Design: Critical literature review of sport concussion by gender.
Intervention: PubMed and major sports medicine journals were reviewed using the keywords concussion and gender. Articles included in this paper were English prospective surveillance that included concussion as an injury option conducted over the past 10 years, involved data collected by qualified medical personnel (athletic trainers/therapists or medical doctors) and used injury rates as opposed to raw counts. Only data from sports (soccer, basketball and ice hockey) where actions, equipment and most rules were similar between genders were reviewed.
Results: For the PubMed search, using "concussion" and "gender" as keywords, there were 51 articles. Ten studies (four in football (soccer), four in basketball and two in ice hockey, including high school, college and professional athletes) were included in the incidence portion of the paper. Nine of the studies showed higher absolute injury rates for female concussion compared to their male counterparts with four of them reaching statistical significance. Five of the studies (two football (soccer), two basketball and one ice hockey) examined concussion mechanism and in all cases, males had a higher absolute percent of player contact concussions while females had a higher absolute percentage of surface or ball contact concussion episodes. Two brain injury and four sport concussion outcome papers were reviewed. Traumatic brain injury outcome was shown to be worse in females than in males for a majority of measured variables; females also are shown to have different baseline and post-concussion outcomes on neuropsychological testing.

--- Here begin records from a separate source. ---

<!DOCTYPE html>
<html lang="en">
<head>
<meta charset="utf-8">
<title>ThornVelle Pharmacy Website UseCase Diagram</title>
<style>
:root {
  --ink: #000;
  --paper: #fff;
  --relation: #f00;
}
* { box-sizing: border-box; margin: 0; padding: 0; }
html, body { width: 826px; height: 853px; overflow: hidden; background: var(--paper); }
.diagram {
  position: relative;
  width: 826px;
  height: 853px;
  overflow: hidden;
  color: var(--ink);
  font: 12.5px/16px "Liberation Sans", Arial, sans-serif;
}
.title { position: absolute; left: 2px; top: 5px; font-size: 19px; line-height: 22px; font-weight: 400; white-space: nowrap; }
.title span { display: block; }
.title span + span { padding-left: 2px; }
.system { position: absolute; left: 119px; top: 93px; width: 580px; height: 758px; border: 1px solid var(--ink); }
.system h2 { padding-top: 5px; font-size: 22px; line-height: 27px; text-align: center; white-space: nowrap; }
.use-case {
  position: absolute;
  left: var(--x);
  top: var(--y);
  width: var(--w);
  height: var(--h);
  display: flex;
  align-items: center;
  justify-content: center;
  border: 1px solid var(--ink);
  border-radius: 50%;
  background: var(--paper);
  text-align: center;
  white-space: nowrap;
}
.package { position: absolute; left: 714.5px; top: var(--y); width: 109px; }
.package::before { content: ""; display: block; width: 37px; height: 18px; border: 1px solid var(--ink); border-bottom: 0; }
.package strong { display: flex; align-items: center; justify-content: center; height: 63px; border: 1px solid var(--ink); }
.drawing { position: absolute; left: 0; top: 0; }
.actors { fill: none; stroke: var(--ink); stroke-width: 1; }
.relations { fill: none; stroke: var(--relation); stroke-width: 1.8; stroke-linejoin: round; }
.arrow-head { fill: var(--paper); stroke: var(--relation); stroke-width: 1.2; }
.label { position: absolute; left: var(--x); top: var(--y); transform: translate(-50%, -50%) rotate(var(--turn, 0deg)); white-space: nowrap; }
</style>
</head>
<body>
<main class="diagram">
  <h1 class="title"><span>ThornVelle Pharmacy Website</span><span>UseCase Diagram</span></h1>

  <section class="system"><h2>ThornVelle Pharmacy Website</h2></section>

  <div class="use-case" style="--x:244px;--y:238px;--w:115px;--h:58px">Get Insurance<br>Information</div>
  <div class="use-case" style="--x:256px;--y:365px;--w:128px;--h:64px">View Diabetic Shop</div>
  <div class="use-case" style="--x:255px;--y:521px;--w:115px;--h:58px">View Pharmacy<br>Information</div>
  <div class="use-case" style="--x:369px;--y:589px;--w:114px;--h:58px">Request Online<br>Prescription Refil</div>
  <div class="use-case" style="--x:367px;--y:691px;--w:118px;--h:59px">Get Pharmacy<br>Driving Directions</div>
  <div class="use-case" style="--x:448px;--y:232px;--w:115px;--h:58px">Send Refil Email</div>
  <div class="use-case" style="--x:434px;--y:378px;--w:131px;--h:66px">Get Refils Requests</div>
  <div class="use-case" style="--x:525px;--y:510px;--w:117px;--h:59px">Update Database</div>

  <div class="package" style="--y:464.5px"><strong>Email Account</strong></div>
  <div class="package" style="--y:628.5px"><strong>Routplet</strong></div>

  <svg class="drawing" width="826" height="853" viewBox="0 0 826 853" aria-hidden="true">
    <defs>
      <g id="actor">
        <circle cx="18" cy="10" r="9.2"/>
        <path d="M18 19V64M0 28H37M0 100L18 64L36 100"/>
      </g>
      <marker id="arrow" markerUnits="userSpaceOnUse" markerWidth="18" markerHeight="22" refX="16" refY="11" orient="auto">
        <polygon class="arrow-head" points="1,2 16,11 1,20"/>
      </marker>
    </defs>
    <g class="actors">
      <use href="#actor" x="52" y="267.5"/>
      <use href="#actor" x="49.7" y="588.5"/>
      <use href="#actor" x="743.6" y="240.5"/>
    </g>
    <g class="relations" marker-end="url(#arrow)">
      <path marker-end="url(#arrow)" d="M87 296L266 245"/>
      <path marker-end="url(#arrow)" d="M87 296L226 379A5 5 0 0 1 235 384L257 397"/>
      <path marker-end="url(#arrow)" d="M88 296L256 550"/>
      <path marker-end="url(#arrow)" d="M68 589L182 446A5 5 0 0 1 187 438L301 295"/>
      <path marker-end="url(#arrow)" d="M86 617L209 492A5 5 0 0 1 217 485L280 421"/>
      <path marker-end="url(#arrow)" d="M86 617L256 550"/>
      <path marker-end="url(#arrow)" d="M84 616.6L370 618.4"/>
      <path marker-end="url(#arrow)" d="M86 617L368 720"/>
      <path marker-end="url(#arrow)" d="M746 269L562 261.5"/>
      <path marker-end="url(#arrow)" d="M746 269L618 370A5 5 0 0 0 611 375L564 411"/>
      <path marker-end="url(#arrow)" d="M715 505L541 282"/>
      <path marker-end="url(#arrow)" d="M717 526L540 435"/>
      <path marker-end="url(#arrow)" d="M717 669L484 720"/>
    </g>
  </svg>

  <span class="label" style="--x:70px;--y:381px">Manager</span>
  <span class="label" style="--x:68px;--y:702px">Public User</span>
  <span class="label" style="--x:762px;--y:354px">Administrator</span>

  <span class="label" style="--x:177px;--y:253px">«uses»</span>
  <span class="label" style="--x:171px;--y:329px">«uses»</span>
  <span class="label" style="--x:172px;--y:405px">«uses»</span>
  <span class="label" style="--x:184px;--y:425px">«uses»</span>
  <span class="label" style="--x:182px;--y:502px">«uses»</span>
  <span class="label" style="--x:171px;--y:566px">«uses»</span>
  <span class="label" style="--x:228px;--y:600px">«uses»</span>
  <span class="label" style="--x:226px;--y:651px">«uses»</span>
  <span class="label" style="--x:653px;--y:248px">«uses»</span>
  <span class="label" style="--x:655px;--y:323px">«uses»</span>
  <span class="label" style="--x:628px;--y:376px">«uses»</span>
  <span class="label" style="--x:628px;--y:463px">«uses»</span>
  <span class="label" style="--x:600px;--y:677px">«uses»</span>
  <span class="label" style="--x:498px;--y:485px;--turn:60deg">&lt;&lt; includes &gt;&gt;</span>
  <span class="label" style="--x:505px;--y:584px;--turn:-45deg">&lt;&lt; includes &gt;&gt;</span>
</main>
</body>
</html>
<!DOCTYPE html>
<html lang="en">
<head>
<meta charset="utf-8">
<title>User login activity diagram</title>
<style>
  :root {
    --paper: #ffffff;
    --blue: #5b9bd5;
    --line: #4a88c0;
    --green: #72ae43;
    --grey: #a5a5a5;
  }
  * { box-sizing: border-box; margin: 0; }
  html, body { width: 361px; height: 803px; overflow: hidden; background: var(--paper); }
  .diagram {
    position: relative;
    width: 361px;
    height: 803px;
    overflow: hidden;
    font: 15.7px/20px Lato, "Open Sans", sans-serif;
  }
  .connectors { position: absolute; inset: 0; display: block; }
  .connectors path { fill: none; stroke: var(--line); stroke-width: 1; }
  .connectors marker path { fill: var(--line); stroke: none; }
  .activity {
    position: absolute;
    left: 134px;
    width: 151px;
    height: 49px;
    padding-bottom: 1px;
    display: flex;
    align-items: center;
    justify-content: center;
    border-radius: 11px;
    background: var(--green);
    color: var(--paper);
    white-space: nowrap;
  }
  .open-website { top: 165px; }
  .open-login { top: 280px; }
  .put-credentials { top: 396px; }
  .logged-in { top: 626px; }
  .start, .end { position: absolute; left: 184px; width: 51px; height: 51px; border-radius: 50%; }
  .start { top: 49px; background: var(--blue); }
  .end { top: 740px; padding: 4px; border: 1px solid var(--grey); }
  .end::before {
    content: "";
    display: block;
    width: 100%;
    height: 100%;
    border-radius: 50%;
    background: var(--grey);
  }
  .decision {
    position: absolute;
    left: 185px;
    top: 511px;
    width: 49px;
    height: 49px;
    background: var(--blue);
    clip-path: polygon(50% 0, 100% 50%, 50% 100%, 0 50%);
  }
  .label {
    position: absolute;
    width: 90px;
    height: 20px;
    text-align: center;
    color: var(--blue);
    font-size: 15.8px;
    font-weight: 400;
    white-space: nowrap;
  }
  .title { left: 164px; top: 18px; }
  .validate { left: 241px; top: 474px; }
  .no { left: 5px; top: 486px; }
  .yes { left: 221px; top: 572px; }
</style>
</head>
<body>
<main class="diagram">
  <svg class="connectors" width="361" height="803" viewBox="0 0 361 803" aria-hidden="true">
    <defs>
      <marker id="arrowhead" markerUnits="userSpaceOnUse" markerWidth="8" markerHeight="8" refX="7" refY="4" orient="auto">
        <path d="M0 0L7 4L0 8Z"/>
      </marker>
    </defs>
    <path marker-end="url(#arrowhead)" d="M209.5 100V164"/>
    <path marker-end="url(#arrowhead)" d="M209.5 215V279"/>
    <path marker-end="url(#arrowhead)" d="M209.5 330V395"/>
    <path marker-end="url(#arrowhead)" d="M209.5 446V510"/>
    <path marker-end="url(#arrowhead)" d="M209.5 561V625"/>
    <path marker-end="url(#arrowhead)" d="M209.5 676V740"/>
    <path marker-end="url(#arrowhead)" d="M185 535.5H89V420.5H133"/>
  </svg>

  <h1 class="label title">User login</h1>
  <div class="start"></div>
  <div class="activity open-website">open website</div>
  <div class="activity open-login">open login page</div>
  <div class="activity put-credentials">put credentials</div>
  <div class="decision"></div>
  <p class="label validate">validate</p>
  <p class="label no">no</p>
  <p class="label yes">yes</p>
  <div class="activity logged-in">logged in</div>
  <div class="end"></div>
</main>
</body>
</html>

Conclusions: After evaluating multiple years of concussion data in comparable sports, the evidence indicates that female athletes may be at greater risk for concussion than their male counterparts. There also is some evidence that gender differences exist in outcomes of traumatic brain injury and concussions. Because concussion is a clinical diagnosis often depending on self reporting and with no established biological marker or consistent symptoms/definitions, and because there is evidence that females are more honest in reporting general injuries than males, it is unclear whether the concussion incidence data, while generally consistent in showing a higher risk in females as compared to males in similar sports, is a true difference or is influenced by a reporting bias.